Myanmar Daily News nowBurma Daily News Now
Myanmar is getting to know the paper in the dark ages.
With Newsweek passing its printed version and celebrity US papers being offered for purchase to keep them up, the printed press in Myanmar, also known as Burma, is on the up. The former army june has for 50 years censored, making it virtually impractical for unrelated intelligence groups to release every day.
They are now struggling to transport all 12 of the 12 personal papers they sell to drivers in Yangon's increasing jam. Thung Su Nyein's dreams were not exactly what he had been expecting. 7 Day Newspaper and other Myanmar papers are now struggling to make it. Public opinion and the abilities of the journalist have not yet caught up with the rapid changes in an industrial sector in which the web and the corporate world are beginning.
Myanmar is a 55 million-population nation with a wealthy literacy population. In April, when the so-called everyday period began, Thaung Su Nyein and other writers were expecting the reader to switch from their weekly newspapers to their one. But like many things in Myanmar, the crossing is complex. "Many of the reader criticised our layout, the designs," said Thaung Su Nyein.
7Day was one of Yangon's best-selling papers, 7Dayews. "Fifty years the paper has had on its front page who the US Premier saw last night. I think folks are expecting a whole bunch more formal press coverage," Thaung Su Nyein said.
Removing a page from the state press, his paper now contains more goverment newscasts. At that time, even messages and photographs of Suu Kyi were outlawed. The 7Day newsletter was cancelled for two week, but the sale more than compensated for the lack. If you become a political man, you're on the headlines every day," Thaung Su Nyein said.
At his Eleven Media Group, which will have the biggest print run, he noted that the reader still prefers to buy the newspaper over the other. "Reading the weeklies, folks think they report all the messages. It'?s not good for the newspaper. Monthly rate is about 600 Kyat ($0.62).

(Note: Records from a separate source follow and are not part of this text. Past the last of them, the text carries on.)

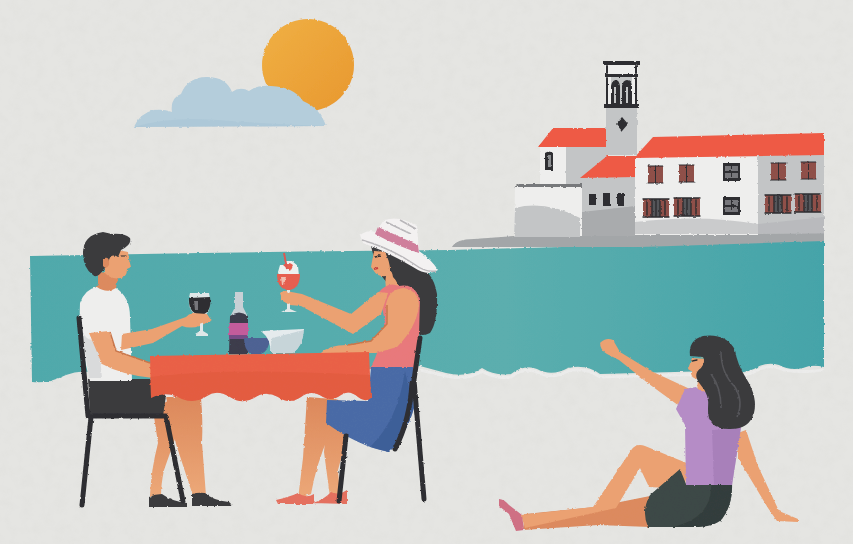
<!DOCTYPE html>
<html lang="en">
<head>
<meta charset="utf-8">
<title>Seaside table</title>
<style>
:root{--paper:#e5e5e2;--white:#eeeeed;--sea:#4fa9aa;--sun:#eda63c;--cloud:#b4cddb;--roof:#ee5a45;--cloth:#e96147;--skin:#eba172;--skin-shade:#dc8a5e;--ink:#2d2d30;--hair:#3b3b3e;--stone:#c3c5c6;--stone-dark:#a3a6a8;--skirt:#4a6ba6;--pink:#e8797b;--lilac:#b58cc6;--shorts:#3d4846;--shutter:#8f5048}
html,body{margin:0;background:var(--paper)}
body{width:853px;height:544px;overflow:hidden}
svg{display:block}
.white{fill:var(--white)}.skin{fill:var(--skin)}.shade{fill:var(--skin-shade)}.ink{fill:var(--ink)}.hair{fill:var(--hair)}
.roof{fill:var(--roof)}.stone{fill:var(--stone)}.stone-dark{fill:var(--stone-dark)}.shutter{fill:var(--shutter)}
.line{fill:none;stroke:var(--ink);stroke-linecap:round;stroke-linejoin:round}
</style>
</head>
<body>
<svg width="853" height="544" viewBox="0 0 853 544" role="img" aria-label="A couple dining by the sea, a woman sitting on the beach and an old town across the water">
<defs>
<filter id="print-grain" x="0" y="0" width="100%" height="100%">
<feTurbulence type="fractalNoise" baseFrequency=".42" numOctaves="3" seed="4" result="noise"/>
<feColorMatrix in="noise" type="matrix" values="0 0 0 0 .5  0 0 0 0 .5  0 0 0 0 .5  0 .9 0 0 -.34" result="specks"/>
<feComposite in="specks" in2="SourceGraphic" operator="in" result="grain"/>
<feBlend in="grain" in2="SourceGraphic" mode="soft-light" result="toned"/>
<feTurbulence type="fractalNoise" baseFrequency=".3" numOctaves="2" seed="9" result="edge"/>
<feDisplacementMap in="toned" in2="edge" scale="2.4" xChannelSelector="R" yChannelSelector="G"/>
</filter>
<filter id="paper-grain" x="0" y="0" width="100%" height="100%">
<feTurbulence type="fractalNoise" baseFrequency=".09" numOctaves="4" seed="2"/>
<feColorMatrix type="matrix" values="0 0 0 0 .45  0 0 0 0 .45  0 0 0 0 .43  0 .5 0 0 -.2"/>
</filter>
<linearGradient id="sun-fill" x1="0" y1="0" x2="1" y2="1"><stop stop-color="#f0b044"/><stop offset="1" stop-color="#e8982f"/></linearGradient>
<linearGradient id="sea-fill" x1="0" y1="0" x2="1" y2="0"><stop stop-color="#50a9ab"/><stop offset=".6" stop-color="#5baeae"/><stop offset="1" stop-color="#45a4a9"/></linearGradient>
<linearGradient id="leg-fill" x1="0" y1="0" x2="0" y2="1"><stop stop-color="#dc885b"/><stop offset="1" stop-color="#eca878"/></linearGradient>
<g id="dark-window"><rect width="17" height="18" class="ink"/><path d="M2 3H15V8H2ZM2 10H15V15H2Z" fill="#77777b"/><path d="M8 2H9V16H8Z" class="ink"/></g>
<g id="shutters"><path d="M0 0H9V18H0ZM17 0H26V18H17Z" class="shutter"/><path d="M9 0H17V18H9Z" fill="#55565a"/><path class="line" stroke-width="1.4" d="M0 0H26M0 18H26M9 0V18M17 0V18M13 1V17M4 2V16M22 2V16"/></g>
<g id="closed-shutter"><rect width="15" height="17" class="shutter"/><path d="M0 0H15M0 17H15M7.5 0V17" class="line" stroke="#5c3a38" stroke-width="1"/></g>
</defs>

<rect width="853" height="544" fill="var(--paper)"/>
<rect width="853" height="544" filter="url(#paper-grain)" opacity=".22"/>

<g id="artwork" filter="url(#print-grain)">
<rect width="853" height="544" fill="none"/>
<g id="sky">
<circle cx="308" cy="65" r="46" fill="url(#sun-fill)"/>
<path fill="var(--cloud)" d="M134 127Q140 113 154 110Q164 109 172 112Q170 98 181 94Q188 77 207 77Q226 77 232 92Q240 86 249 91Q257 85 271 86Q294 87 303 101Q320 108 326 126Z"/>
<path fill="#a4c1d2" opacity=".45" d="M134 127Q170 116 218 120T326 126Z"/>
</g>

<path id="sea" fill="url(#sea-fill)" d="M30 256Q230 252 450 250L824 240V367Q812 364 803 368Q790 371 779 365Q766 361 754 369Q730 378 712 371L600 374Q586 364 568 368Q552 377 537 369Q524 364 511 374Q494 376 482 368Q468 378 446 373L420 366L250 377L110 380Q88 366 66 375Q48 384 32 382Z"/>
<path id="beach-edge" fill="none" stroke="#f0f0ef" stroke-width="3" opacity=".7" d="M420 370L446 376Q468 381 482 371Q494 379 511 377Q524 367 537 372Q552 380 568 371Q586 367 600 377L712 374Q730 381 754 372Q766 364 779 368Q790 374 824 370"/>

<g id="old-town">
<path class="stone-dark" d="M452 247Q456 239 474 239L514 236L824 233V241L640 247Z"/>
<path class="white" d="M515 186H582V236H514Z"/>
<path d="M514 187L519 184H582V187Z" fill="#77797b"/>
<path class="stone" d="M515 208Q545 200 580 218V237H514Z"/>
<path class="white" d="M540 147H608V184H540Z"/>
<path class="stone" d="M566 147H608V176L580 184H566Z"/>
<path class="ink" d="M545 153Q549 150 553 153V170H545Z"/>
<path fill="#8b8d90" d="M548 155H551V167H548Z"/>
<path class="roof" d="M538 147L553 128H607V147Z"/>
<path class="stone" d="M606 72H637V155H606Z"/>
<path class="white" d="M606 74H611V106H606ZM632 74H637V106H632Z"/>
<path class="ink" d="M603 61H640V65H603ZM605 74H638V77H605ZM604 104H639V108H604Z"/>
<path class="white" d="M605 65H638V74H605Z"/>
<path class="line" stroke-width="2" d="M607 66V73M636 66V73M607 78V104M636 78V104"/>
<path class="ink" d="M611 104V86Q612 80 616 80Q619 80 620 86V104ZM622 104V86Q623 80 627 80Q631 80 632 86V104Z"/>
<path class="stone" d="M614 87H616V103H614ZM626 87H628V103H626Z"/>
<path class="ink" d="M622 117L628 124L622 131L616 124Z"/>
<path class="stone" d="M582 177H635V236H582Z"/>
<path fill="#a9abad" d="M582 212L635 206V236H582Z"/>
<path class="roof" d="M580 178L607 156H637V177Z"/>
<g class="ink"><rect x="589" y="194" width="7" height="11"/><rect x="603" y="193" width="7" height="13"/><rect x="617" y="193" width="7" height="13"/></g>
<path class="white" d="M635 157H758V235H635Z"/>
<path class="stone" d="M758 155H824V233H758Z"/>
<path fill="#b3b5b7" opacity=".6" d="M635 222Q700 214 758 224L824 217V234H635Z"/>
<path class="roof" d="M634 158L653 137L824 133V155Z"/>
<use href="#closed-shutter" x="648" y="166"/><use href="#closed-shutter" x="679" y="165"/><use href="#closed-shutter" x="771" y="163"/><use href="#closed-shutter" x="801" y="162"/>
<use href="#dark-window" x="723" y="163"/><use href="#dark-window" x="723" y="197"/>
<use href="#shutters" x="643" y="199"/><use href="#shutters" x="674" y="198"/><use href="#shutters" x="765" y="195"/><use href="#shutters" x="795" y="194"/>
</g>

<g id="man">
<path fill="url(#leg-fill)" d="M153 410Q170 400 174 396L176 436L164 470Q161 484 161 496H150Q151 470 158 443Z"/>
<path fill="url(#leg-fill)" d="M166 397H201Q203 421 202 443L206 496H193L176 444Z"/>
<path class="hair" d="M149 507V497Q155 494 162 494Q171 501 187 503V507Z"/>
<path class="hair" d="M192 506V494Q198 492 205 493Q212 500 229 502Q232 504 231 506Z"/>
<path class="hair" d="M88 379H150L166 396L163 416H90Z"/>
<path class="shade" d="M98 272L119 274L116 288Q112 303 98 298Q91 292 98 284Z"/>
<path class="skin" d="M104 247L128 252Q129 261 131 267L127 269Q127 277 121 278Q111 280 105 273Z"/>
<path class="hair" d="M83 253Q83 235 103 232L112 234Q124 233 130 238Q132 245 121 250L118 257Q111 253 109 260Q107 267 103 270Q97 279 93 275Q83 268 83 253Z"/>
<path class="shade" d="M103 259Q110 255 109 265Q106 270 103 266Z"/>
<path class="line" stroke="#604238" stroke-width="1.2" d="M121 256H126"/>
<path class="white" d="M80 303Q85 289 97 287Q107 294 116 288Q130 297 130 317L132 381H90Q78 338 80 303Z"/>
<path fill="#d0d2d3" d="M82 331Q88 344 98 338L102 378H89Z" opacity=".7"/>
<path class="skin" d="M122 334L152 329L186 317Q191 312 198 312L205 315L212 320L200 326Q190 329 182 326L153 343L121 350Z"/>
<path class="skin" d="M89 333L109 331L116 351L153 364V378Q122 375 102 364Z"/>
<path fill="none" stroke="#c9774c" stroke-width="1.5" d="M110 332L116 351L150 363"/>
<g class="line" stroke-width="5"><path d="M79 318L88 416H166L183 501M91 417L82 505"/></g>
</g>

<g id="woman-at-table">
<path fill="url(#leg-fill)" d="M307 397L333 399L329 435Q316 465 311 494L298 499L303 458Z"/>
<path fill="url(#leg-fill)" d="M329 397L351 404L346 440L338 470L340 497H330L324 452Z"/>
<path fill="#e4705f" d="M276 500Q289 497 298 493Q306 499 314 494V504H278ZM313 503Q325 499 331 492Q339 496 347 490V504Z"/>
<path class="hair" d="M371 246Q390 249 410 260Q433 269 437 294Q438 322 430 333Q420 338 412 330L404 305L377 270Z"/>
<path class="skin" d="M374 251L388 252L393 277Q400 284 399 294L389 295Q384 287 386 276Q377 277 374 271L371 267Z"/>
<path class="hair" d="M383 249Q390 260 390 270Q396 280 410 288L423 272L405 252Z"/>
<path class="line" stroke-width="1.3" d="M375 257L380 256"/>
<path fill="none" stroke="#c6403d" stroke-width="2" d="M374 269L378 268"/>
<path fill="var(--pink)" d="M379 292Q388 281 399 286Q414 283 420 299L418 369H370Q381 348 385 322Z"/>
<path fill="var(--skirt)" d="M371 367H413L414 408Q406 436 389 452Q360 447 326 423L327 400L368 401Z"/>
<path fill="#38578f" opacity=".6" d="M405 371L414 408Q406 436 389 452L370 447Q398 420 405 371Z"/>
<path class="skin" d="M388 293L381 314L353 334L301 306L290 305Q282 301 280 293Q286 289 291 292L302 294L351 314L378 292Z"/>
<path class="skin" d="M386 304Q389 289 404 288Q419 291 419 306Q416 328 397 347L376 353H321Q329 345 347 345L371 341L387 324Z"/>
<path fill="none" stroke="#c9774c" stroke-width="1.5" d="M387 305V324L371 341L348 345"/>
<g id="sun-hat">
<path fill="#f3f1f1" d="M360 235Q369 229 375 232L384 220Q400 215 417 226L419 251Q431 259 438 270Q428 277 413 267Q388 252 363 243Z"/>
<path fill="#cf7f9c" d="M378 227L418 245L419 253Q397 246 375 234Z"/>
<path fill="none" stroke="#b9b7ba" stroke-width="1.5" d="M362 240Q390 248 414 264Q426 273 436 271M386 222L411 234M400 220L416 229"/>
</g>
<g class="line" stroke-width="5"><path d="M420 338L414 380L424 499M412 383Q410 420 395 449M346 436L339 501"/></g>
</g>

<g id="table">
<g id="wine-bottle">
<path fill="#c8d0d5" d="M235 292H243V307L248 317H230L235 307Z"/>
<path fill="#3e3c4c" d="M230 316Q239 309 248 316V354H229Z"/><path fill="#c35c9b" d="M229 323H248V337H229Z"/><path fill="#764b85" d="M229 335H248V339H229Z"/>
</g>
<path fill="#4e6293" d="M244 338H270Q269 351 261 354H251Q244 350 244 338Z"/>
<path fill="#e5ebed" d="M261 331L304 329Q303 346 293 353H270Q272 340 261 331Z"/>
<path fill="#b7c9cf" d="M272 338L304 330Q303 346 293 353H270Z" opacity=".65"/>
<path fill="var(--cloth)" d="M150 356L369 352L371 398Q365 403 358 397Q349 389 341 395Q332 402 323 397Q311 389 301 397Q289 405 278 397Q265 390 254 398Q242 405 230 397Q217 389 207 396Q195 404 182 399Q167 390 151 398Z"/>
<path fill="#d95339" opacity=".4" d="M150 377Q225 367 370 375L371 398Q365 403 358 397Q349 389 341 395Q332 402 323 397Q311 389 301 397Q289 405 278 397Q265 390 254 398Q242 405 230 397Q217 389 207 396Q195 404 182 399Q167 390 151 398Z"/>
</g>

<g id="wine-glass">
<path fill="#dfe7e8" d="M190 293H209Q213 311 203 317V331L208 334V336H195V334L200 331V317Q185 311 190 293Z"/>
<path class="ink" d="M189 298L210 297Q212 312 202 315H199Q188 312 189 298Z"/><path fill="#77777b" d="M194 301H198V310H195Z"/>
</g>
<g id="cocktail-glass">
<path fill="#edf0ef" d="M278 272L280 265H286V261H292L298 266L299 276H279Z"/>
<path fill="#e65e50" d="M277 274H300Q300 288 290 290H287Q277 288 277 274ZM283 265Q289 261 293 265L290 271Z"/>
<path fill="none" stroke="#dc5852" stroke-width="2" d="M287 269L284 253"/><path fill="#f1bdaf" d="M281 277H286L284 285H282Z"/>
<path fill="#e2e8e8" d="M287 290H290V309L297 312H281L287 309Z"/>
</g>
<path id="man-thumb" class="skin" d="M193 313L207 314L211 320L199 324Z"/>
<path id="woman-fingers" class="skin" d="M281 292L296 293L300 300L288 304L281 300Z"/>

<g id="woman-on-beach">
<path class="skin" d="M738 433L746 430L758 466L779 511L798 519V522L777 521L768 508L738 458Z"/>
<path class="shade" d="M525 514L595 507L650 496V527L598 525L523 530Z"/>
<path class="skin" d="M593 507L632 449Q637 443 645 446L689 464L684 489L649 487L640 468L616 508L525 528L521 515Z"/>
<path fill="#cf7084" d="M499 499Q504 499 509 505L522 515L524 530L516 531L509 514L499 506Z"/>
<path fill="var(--shorts)" d="M680 469L686 484L732 483Q733 505 722 519Q713 528 689 527H648Q641 511 650 495Z"/>
<path fill="#2c3836" opacity=".55" d="M732 483Q733 505 722 519Q713 528 689 527H673Q713 517 711 484Z"/>
<path class="skin" d="M692 390L651 371L620 352L613 340Q606 337 600 343Q600 350 607 354L619 360L649 384L686 411Z"/>
<path class="skin" d="M692 358L708 359V394L697 393L698 379Q690 378 691 371L688 369Z"/>
<path fill="var(--lilac)" d="M685 389L696 387Q704 396 715 388L741 427L732 485H686L685 425L676 409Z"/>
<path fill="#9c76b0" opacity=".5" d="M712 430L741 428L732 485H714Z"/>
<path class="hair" d="M690 356Q688 340 703 336Q726 333 735 350Q737 364 746 378Q758 397 754 413Q749 430 729 429Q707 429 708 409Q710 395 700 384Q692 374 701 368Q706 361 703 357Z"/>
<path fill="none" stroke="#56565a" stroke-width="1.5" d="M721 352Q721 373 735 387Q744 402 737 417M711 374Q721 387 721 408"/>
<path class="line" stroke-width="1.3" d="M692 361L697 360"/>
</g>
</g>
</svg>
</body>
</html>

It is 200k ('21) for the newspaper, so they are comparing it," said the head of Eleven Medias. Rather than letting Weekly Eleven News expire, the firm is even using its earnings to subsidise casualties to New Orleans. It' the same history in 7Day News and other news businesses.
The award of more than 30 licences for dailies makes for very tough day-to-day operations. As Thaung Su Nyein says, "Every day's newspaper publishers compete with their own and others' newspapers. The reader and the owner of the medium are not the only ones who adapt. In Myanmar for many years, reporters had only one week to deal with.
"They' re not used to covering daily," said Toe Zaw Latt, DVB's office manager in Yangon, formerly known as the Democratic Voice of Burma, an exiles group of the Burmese press who came back to Myanmar last year. It' a different tale for most Myanmar's major mass communication groups, where older text books and curricula are used by local school curricula and newsgroups are being compelled to educate new staff.
There is much more for these young reporters to study. Whilst the paper is a first, reporters have already been experimenting with another editing tool: the smart phone. "I' m preparing because I know that the digital environment is on-line and mobile," he said. Facebook's near-only Myanmar Internet presence has already prompted 7Day to resume broadcasting.
"It has become a kind of aggregate of contents, newsfeeds and not just so-so. share. It has become a really important forum, even for intelligence organisations like ours. We' ll take care of the Facebook portal first, the latest Facebook messages before we take care of our website. That', said Thaung Su Nyein.
He is already looking to the future by working with HTC as he finds out how to make his paper workable. As part of the deal, the smart phone vendor updates the 7Day News application header lines whenever a subscriber turns on the link. It is Eleven Media's intention to capture the Dutch television channel with news programmes, documentary, travel reports and talkshows.
Analysts are predicting that Myanmar will be the last Southeast Asian nation where the pressure will withstand. In spite of the growing appeal of the web and popular ity of the corporate world, Kyaw Min Swe also thinks the ubiquitous newspaper will not be a threat to people. Thaung Su Nyein feels that the shortage of digital competence is a major problem for both message users and production professionals, whether it be day-to-day messages or real-time on-line reports.